▶ **EXERCISE BRIEF**: Find all the lines in the material below with the word "keyframes", and copy them.
(SOURCE RECORDS begins)
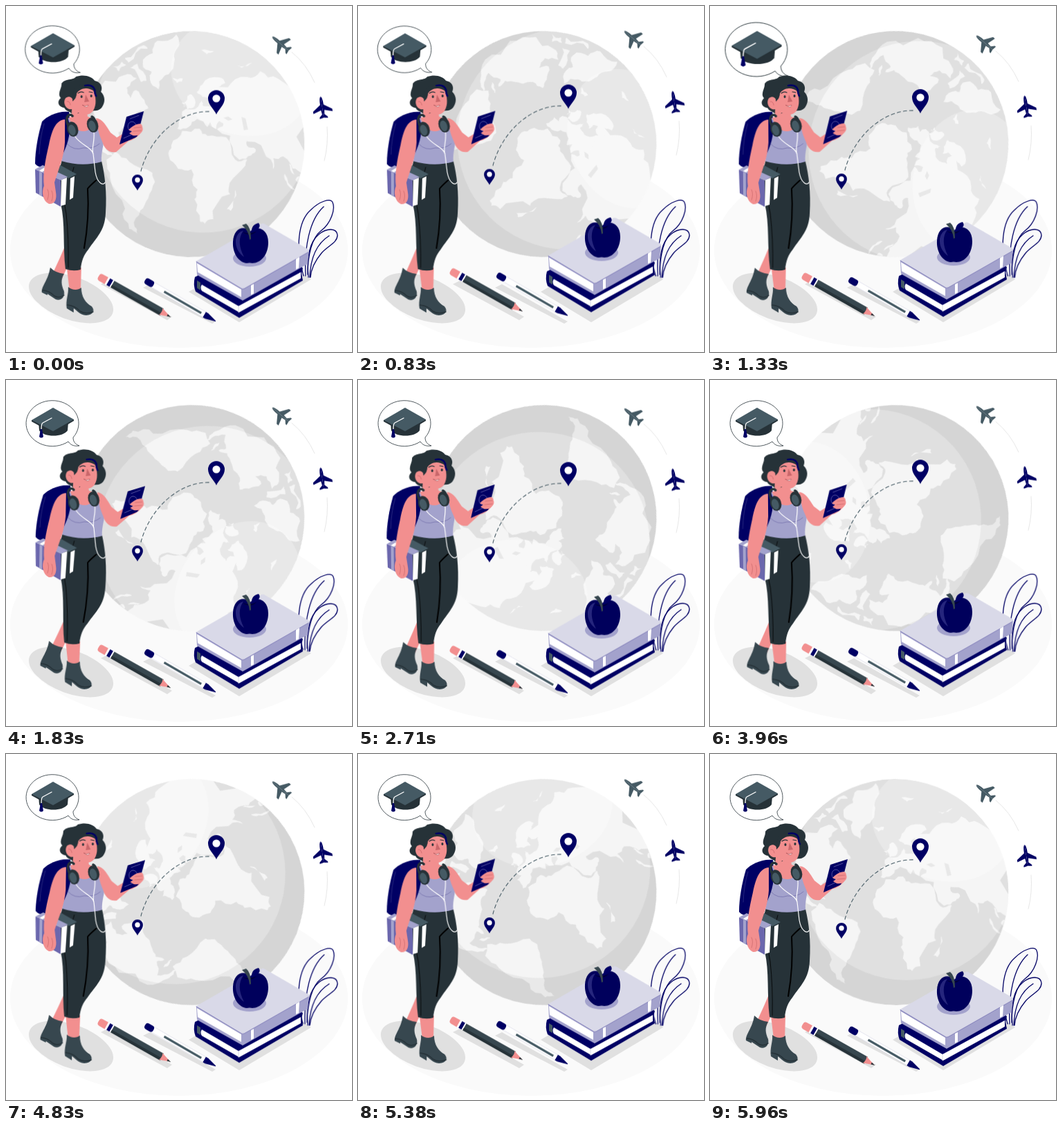
An HTML page for the animation above (6000 ms loop, 500 px wide and 500 px high).

```html
<!DOCTYPE html>
<html lang="en">
<head>
<meta charset="utf-8">
<title>Studying abroad</title>
<style>
  html, body { margin: 0; width: 100%; height: 100%; overflow: hidden; background: #fff; }
  svg { display: block; width: 100%; height: 100%; }
  .spin, .float, .sway, .beat { animation: 1.5s linear -30ms infinite; }
  .spin { animation-name: spin; animation-duration: 6s; transform-origin: 268px 199.5px; }
  .float { animation-name: float; }
  .sway { animation-name: sway; transform-origin: 120px 274px; }
  .plant { transform-origin: 451px 336px; }
  .beat { animation-name: beat; animation-duration: 3s; transform-origin: 68px 62px; }
  @keyframes spin { to { transform: rotate(360deg); } }
  @keyframes float { 50% { transform: translateY(-10px); } }
  @keyframes sway { 25% { transform: rotate(1deg); } 75% { transform: rotate(-1deg); } }
  @keyframes beat {
    0%, 30%, 40%, 60%, 100% { transform: scale(1); }
    10%, 50% { transform: scale(1.34); }
  }
  .navy { fill: #000064; }
  .ink { fill: #263238; }
  .slate { fill: #37474f; }
  .steel { fill: #455a64; }
  .skin { fill: #f28f8f; }
  .lilac { fill: #a3a2cc; }
  .pale { fill: #d9d9e8; }
  .shade { fill: #e0e0e0; }
  .white { fill: #fff; }
  .land { fill: #f5f5f5; }
  .line { fill: none; stroke-linecap: round; stroke-linejoin: round; }
</style>
</head>
<body>
<svg viewBox="0 0 500 500">
  <defs>
    <clipPath id="disc"><circle cx="268" cy="199.5" r="163.5"/></clipPath>
    <path id="wing" d="M0-16Q2.500-15 2.500-4L14 4V7.500L2.500 4 1.700 10 6 14V16L0 15Z"/>
    <g id="plane"><use href="#wing"/><use href="#wing" transform="scale(-1 1)"/></g>
    <g id="pin">
      <path class="navy" d="M0 0C-3-7-12-14-12-23A12 12 0 0 1 12-23C12-14 3-7 0 0Z"/>
      <circle class="white" cy="-23" r="5.6"/>
    </g>
    <g id="cup">
      <ellipse class="ink" rx="8" ry="11"/>
      <ellipse class="steel" cx="-1" cy="1" rx="5" ry="8"/>
    </g>
  </defs>

  <ellipse cx="250" cy="353" rx="244" ry="141" fill="#fafafa"/>

  <g class="spin" clip-path="url(#disc)">
    <circle cx="268" cy="199.5" r="163.5" fill="#e0e0e0"/>
    <!-- Americas -->
    <polygon class="land" points="140,112 168,103 186,107 172,121 178,136 185,124 198,138 204,150 188,156 170,178 162,186 163,199 156,190 138,198 143,207 156,221 140,215 120,190 121,145"/>
    <polygon class="land" points="146,226 158,214 179,228 213,243 217,256 208,280 197,298 190,322 194,331 182,325 175,296 152,252"/>
    <polygon class="land" points="152,202 167,209 160,208"/>
    <polygon class="land" points="150,92 163,84 170,88 160,98"/>
    <polygon class="land" points="168,78 194,59 200,64 173,85"/>
    <polygon class="land" points="176,92 186,86 200,110 192,112"/>
    <!-- Northern islands -->
    <polygon class="land" points="214,52 241,42 243,62 240,78 235,95 226,102 218,122 205,108 207,97 194,86 208,70"/>
    <polygon class="land" points="238,105 252,105 251,110 244,112"/>
    <polygon class="land" points="278,63 296,64 286,69"/>
    <polygon class="land" points="331,84 352,79 337,87"/>
    <polygon class="land" points="260,130 266,128 271,144 260,150"/>
    <polygon class="land" points="252,140 258,139 256,147"/>
    <!-- Eurasia -->
    <polygon class="land" points="247,178 247,163 256,162 253,153 276,145 281,136 283,144 298,143 309,129 340,110 345,165 328,167 307,165 303,177 294,167 290,174 275,163 263,175"/>
    <polygon class="land" points="282,131 273,124 281,113 305,102 314,110 304,116 340,105 340,125 309,131 298,127 297,117 291,126 291,134"/>
    <polygon class="land" points="317,117 345,100 364,91 390,101 440,130 440,238 423,233 410,223 418,239 401,213 387,216 387,232 373,207 341,190 304,177 316,163"/>
    <polygon class="land" points="309,178 345,185 348,199 361,204 355,213 338,220 324,182"/>
    <!-- Africa and the south-east -->
    <polygon class="land" points="254,181 279,177 291,187 318,188 332,220 349,219 347,228 325,254 326,270 303,307 291,314 284,311 275,279 279,265 269,236 250,236 236,218 239,202"/>
    <polygon class="land" points="333,264 335,272 328,294 322,292"/>
    <polygon class="land" points="404,238 420,261 407,249"/>
    <polygon class="land" points="420,246 428,240 426,256"/>
    <path class="shade" d="M339 158L345 160 349 176 343 177ZM313 160L320 158 326 162 320 164Z"/>
    <path fill="#000" fill-opacity=".05" fill-rule="evenodd" d="M104 199.500a164 164 0 1 1 328 0a164 164 0 1 1-328 0ZM124 167a160 160 0 1 1 320 0a160 160 0 1 1-320 0Z"/>
    <ellipse cx="336" cy="101" rx="103" ry="82" transform="rotate(18 336 101)" fill="#fff" fill-opacity=".25"/>
  </g>

  <g class="float">
    <path class="line" d="M195 239C207 192 250 150 297 153" stroke="#455a64" stroke-width="1.1" stroke-dasharray="5 4"/>
    <use href="#pin" x="304" y="157"/>
    <use href="#pin" transform="translate(190 267) scale(.66)"/>
    <path class="line" stroke="#e0e0e0" stroke-width=".8" d="M413 67Q434 84 446 111M464 175Q466 200 460 224"/>
    <use href="#plane" class="steel" transform="translate(397 55) rotate(-50)"/>
    <use href="#plane" class="navy" transform="translate(457 147) rotate(-9)"/>
  </g>

  <g class="beat">
    <path d="M97 83A38 33 0 1 0 90 89C94 95 100 96 106 95 100 93 97 89 97 83Z" fill="#fff" stroke="#263238" stroke-width=".8"/>
    <path class="ink" d="M47 60L48 73C55 83 82 83 89 73L90 61Z"/>
    <path class="ink" d="M37 58V60L68 77 98 59V57Z"/>
    <path class="steel" d="M37 58L68 40 98 57 68 74Z"/>
    <path class="line" d="M66 55L53 62Q51 63 51 72" stroke="#fff" stroke-width="1.3"/>
    <path class="navy" d="M50 71H52L54 82Q51 85 48 82Z"/>
  </g>

  <!-- Ground shadows -->
  <g class="shade">
    <ellipse cx="94" cy="422" rx="64" ry="31" transform="rotate(20 94 422)"/>
    <path d="M137 402L147 397 240 449 233 454Z"/>
    <path d="M198 407L208 402 303 456 298 459Z"/>
    <path d="M264 413L372 350 441 395 337 457Z"/>
  </g>

  <g class="sway plant line" stroke="#000064" stroke-width="1.3">
    <path d="M430 390C418 350 422 311 440 295 453 282 469 277 472 284 476 293 470 314 455 325 442 335 436 360 436 388M433 390C431 350 438 309 459 290"/>
    <path d="M437 392C434 361 439 341 452 330 464 320 478 321 479 331 479 342 466 346 456 357 446 369 441 379 440 392M439 392C440 364 448 344 467 332"/>
  </g>

  <g class="float">
    <!-- Pencil -->
    <g transform="translate(135 391) rotate(29.5)">
      <rect class="skin" x="-1" y="-5" width="16" height="11" rx="4"/>
      <rect class="white" x="12" y="-5" width="10" height="11"/>
      <rect class="navy" x="15" y="-5" width="5" height="11"/>
      <rect class="slate" x="22" y="-5" width="82" height="11"/>
      <rect class="ink" x="22" y="2" width="82" height="4"/>
      <path class="skin" d="M102-5L118 .5 102 6Q105 0 102-5Z"/>
      <path class="ink" d="M113-1L119 .5 113 2Z"/>
    </g>
    <!-- Pen -->
    <g transform="translate(202 397) rotate(30)">
      <rect class="white" x="10" y="-4" width="90" height="8.5" stroke="#d9d9e8" stroke-width=".6"/>
      <rect class="navy" x="-1" y="-4.5" width="14" height="9.5" rx="4"/>
      <rect class="steel" x="31" y="-1" width="62" height="3.3"/>
      <path class="navy" d="M98-4H102L117 0V1L102 5H98Z"/>
    </g>

    <!-- Lower book -->
    <path class="navy" d="M273 392L368 345 429 379 427 387 429 397 337 451 274 413Q270 403 273 392Z"/>
    <path class="white" d="M283 403L336 434 426 385V394L337 443 283 412Q280 407 283 403Z"/>
    <path class="line" d="M336 434V443" stroke="#d9d9e8"/>
    <path class="steel" d="M276 397L281 400V411L276 408Z"/>
    <!-- Upper book -->
    <path class="lilac" d="M275 369L342 407 438 353 436 373 342 426 276 389Z"/>
    <path class="white" d="M276 372L340 410V421L277 385Z"/>
    <path class="pale" d="M275 369L369 315Q371 314 373 315L437 352Q439 354 437 356L344 409Q341 410 339 408Z"/>
    <path class="line" d="M275 370L339 408Q341 410 344 409L437 356" stroke="#8380bb"/>
    <path class="white" d="M354 404L358 402V416L354 418ZM419 366L424 363 423 379 419 381Z"/>

    <!-- Apple -->
    <ellipse class="lilac" cx="352" cy="365" rx="24" ry="12"/>
    <path d="M353 326C361 317 379 321 379 342 379 360 368 372 356 372Q352 371 348 372C336 371 327 357 328 341 329 322 343 316 353 326Z" fill="#00005c"/>
    <path d="M332 338Q334 327 343 325 332 340 344 363 331 354 332 338Z" fill="#26267d"/>
    <path d="M342 327Q352 331 362 326 353 335 342 327Z" fill="#000038"/>
    <path class="slate" d="M341 317L347 315Q354 320 354 337L352 338Q351 325 341 317Z"/>
    <path class="navy" d="M355 328Q354 316 365 314 371 321 355 328Z"/>
  </g>

  <g class="sway">
    <!-- Backpack -->
    <path class="navy" d="M91 153C76 151 59 159 52 167 46 187 42 210 42 228 47 235 62 236 74 233L94 192Z"/>
    <path class="line" d="M55 170Q49 190 48 214" stroke="#26267d"/>

    <!-- Legs and boots -->
    <path class="skin" d="M84 350L93 368 81 394 67 388 78 364ZM88 378H109L108 412H92Z"/>
    <path class="slate" d="M64 378Q72 386 84 387C79 396 80 403 84 412 86 421 79 427 72 424L60 416V418L52 414C51 405 61 397 64 378Z"/>
    <path class="slate" d="M90 406C96 411 104 411 109 407 109 420 115 429 124 434 129 440 127 446 116 447 106 446 103 440 98 437V443L88 437C86 425 91 416 90 406Z"/>
    <path class="line" d="M89 432Q100 433 107 441 115 446 126 442M53 411Q62 411 70 419 77 423 84 418" stroke="#263238" stroke-width="1.5"/>
    <path class="ink" d="M81 222C75 242 75 264 79 285 86 315 82 347 86 380Q97 384 108 381C109 368 113 359 119 352 131 334 143 325 144 299 146 270 143 245 138 224Z"/>
    <path class="line" d="M130 252Q120 261 118 264C120 296 118 322 113 350" stroke="#000" stroke-width="2"/>
    <path class="line" d="M85 240C81 260 83 280 87 300Q91 336 90 378M98 233Q96 245 87 251" stroke="#000" stroke-width=".8"/>

    <!-- Top -->
    <path class="skin" d="M94 145H115L118 160 136 166 132 190 88 188 84 164 95 160Z"/>
    <path class="lilac" d="M85 164L91 162Q98 182 113 181 125 180 128 164L134 167Q134 178 141 189C142 202 137 210 138 225Q110 233 80 224C84 209 82 195 80 180Z"/>
    <path class="line" d="M88 199Q98 210 112 205 126 207 135 199" stroke="#807db4"/>
    <path class="navy" d="M83 164L89 161Q98 185 79 220L75 218Q84 194 83 164Z"/>

    <!-- Arm with passport -->
    <path class="skin" d="M130 162C140 163 145 174 151 183L160 190 178 179C182 170 193 169 196 173Q200 179 194 184 187 193 177 195L159 211C149 213 142 206 139 196 133 183 132 174 130 162Z"/>
    <path class="navy" d="M174 160L199 152 190 187Q189 189 187 190L164 200Z"/>
    <g class="line" stroke="#6764aa" stroke-width=".8">
      <ellipse cx="182" cy="174" rx="6" ry="7"/>
      <path d="M179 163L192 158M170 191L181 186"/>
    </g>
    <path class="skin" d="M180 176Q187 170 194 170 199 173 195 177 199 180 194 184 191 188 183 187L178 184 182 181 177 179Z"/>
    <path class="line" d="M185 176L195 175M184 181L195 180" stroke="#c9676b" stroke-width=".7"/>

    <!-- Carried books -->
    <path class="ink" d="M58 231L102 243 100 278 88 283Z"/>
    <path class="white" d="M93 249L99 246 97 277 92 280Z"/>
    <path class="steel" d="M58 231L71 226 102 243 90 249Z"/>
    <path class="white" d="M64 231L70 228 74 230 68 234ZM80 251L88 248 86 287 79 289Z"/>
    <path d="M42 236L79 252V290L43 270Z" fill="#6b67ad"/>
    <path class="lilac" d="M42 236L53 230 89 247 79 252ZM48 239L52 241V275L48 273Z"/>
    <path class="white" d="M48 238L58 232 62 234 52 240Z"/>

    <!-- Near arm -->
    <path class="skin" d="M85 164C71 165 66 181 62 200 56 225 53 245 55 260 51 268 53 282 62 286 70 287 74 280 72 269L70 255C76 236 84 217 85 197Z"/>
    <path class="line" d="M60 265Q63 271 60 280M66 267Q69 274 66 282" stroke="#c9676b" stroke-width=".7"/>

    <!-- Head -->
    <path class="ink" d="M79 133C73 126 81 119 80 112 86 104 97 108 101 102 113 98 124 102 128 108 137 110 140 117 137 124 145 132 142 142 138 147 132 154 123 150 118 152L96 157C91 151 87 153 84 147 75 146 73 138 79 133Z"/>
    <path class="skin" d="M99 122C106 114 121 115 126 122 130 131 131 143 126 151 121 159 110 158 104 154L100 164H94L95 149C87 151 81 140 86 133 91 129 96 132 97 137Z"/>
    <path class="ink" d="M96 138Q94 118 109 113L126 117 127 123C117 116 107 119 102 126Q102 133 96 138Z"/>
    <path class="line" d="M114 115Q125 113 128 121 128 127 130 130" stroke="#000064" stroke-width="2.5"/>
    <path d="M115 128L120 138 113 139Z" fill="#c9676b"/>
    <ellipse class="ink" cx="109" cy="131" rx="1.5" ry="2"/>
    <ellipse class="ink" cx="123" cy="130" rx="1.5" ry="2"/>
    <path class="line" d="M104 126Q108 123 112 125M120 124L125 125" stroke="#263238" stroke-width="1.2"/>
    <path class="white" d="M110 143Q114 146 119 143 117 149 110 143Z" stroke="#a94d52" stroke-width=".6"/>
    <path class="line" d="M88 138Q92 137 93 143" stroke="#c9676b" stroke-width=".8"/>

    <!-- Headphones -->
    <path class="line" d="M91 176C83 160 91 154 96 159M124 160Q127 161 129 167" stroke="#263238" stroke-width="3.5"/>
    <use href="#cup" transform="translate(96 178) rotate(-18)"/>
    <use href="#cup" transform="translate(125 172) rotate(-18)"/>
    <path class="line" d="M100 189C108 201 123 203 126 214L129 240C132 257 141 260 143 255M127 183C128 198 123 206 126 214" stroke="#fff" stroke-width="1.2"/>
  </g>
</svg>
<script>
  // Roughen the coastlines by seeded midpoint displacement.
  let seed = 7;
  const random = () => (seed = seed * 16807 % 2147483647) / 2147483647;

  function roughen(points) {
    return points.flatMap(([x, y], i) => {
      const [nx, ny] = points[(i + 1) % points.length];
      const push = (random() - 0.5) * 0.4;
      return [[x, y], [(x + nx) / 2 + (ny - y) * push, (y + ny) / 2 - (nx - x) * push]];
    });
  }

  for (const land of document.querySelectorAll('.land')) {
    const corners = land.getAttribute('points').split(' ').map(p => p.split(',').map(Number));
    land.setAttribute('points', roughen(roughen(corners)).join(' '));
  }
</script>
</body>
</html>
```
(SOURCE RECORDS ends)
▶ **WRITTEN SOLUTION**:
  @keyframes spin { to { transform: rotate(360deg); } }
  @keyframes float { 50% { transform: translateY(-10px); } }
  @keyframes sway { 25% { transform: rotate(1deg); } 75% { transform: rotate(-1deg); } }
  @keyframes beat {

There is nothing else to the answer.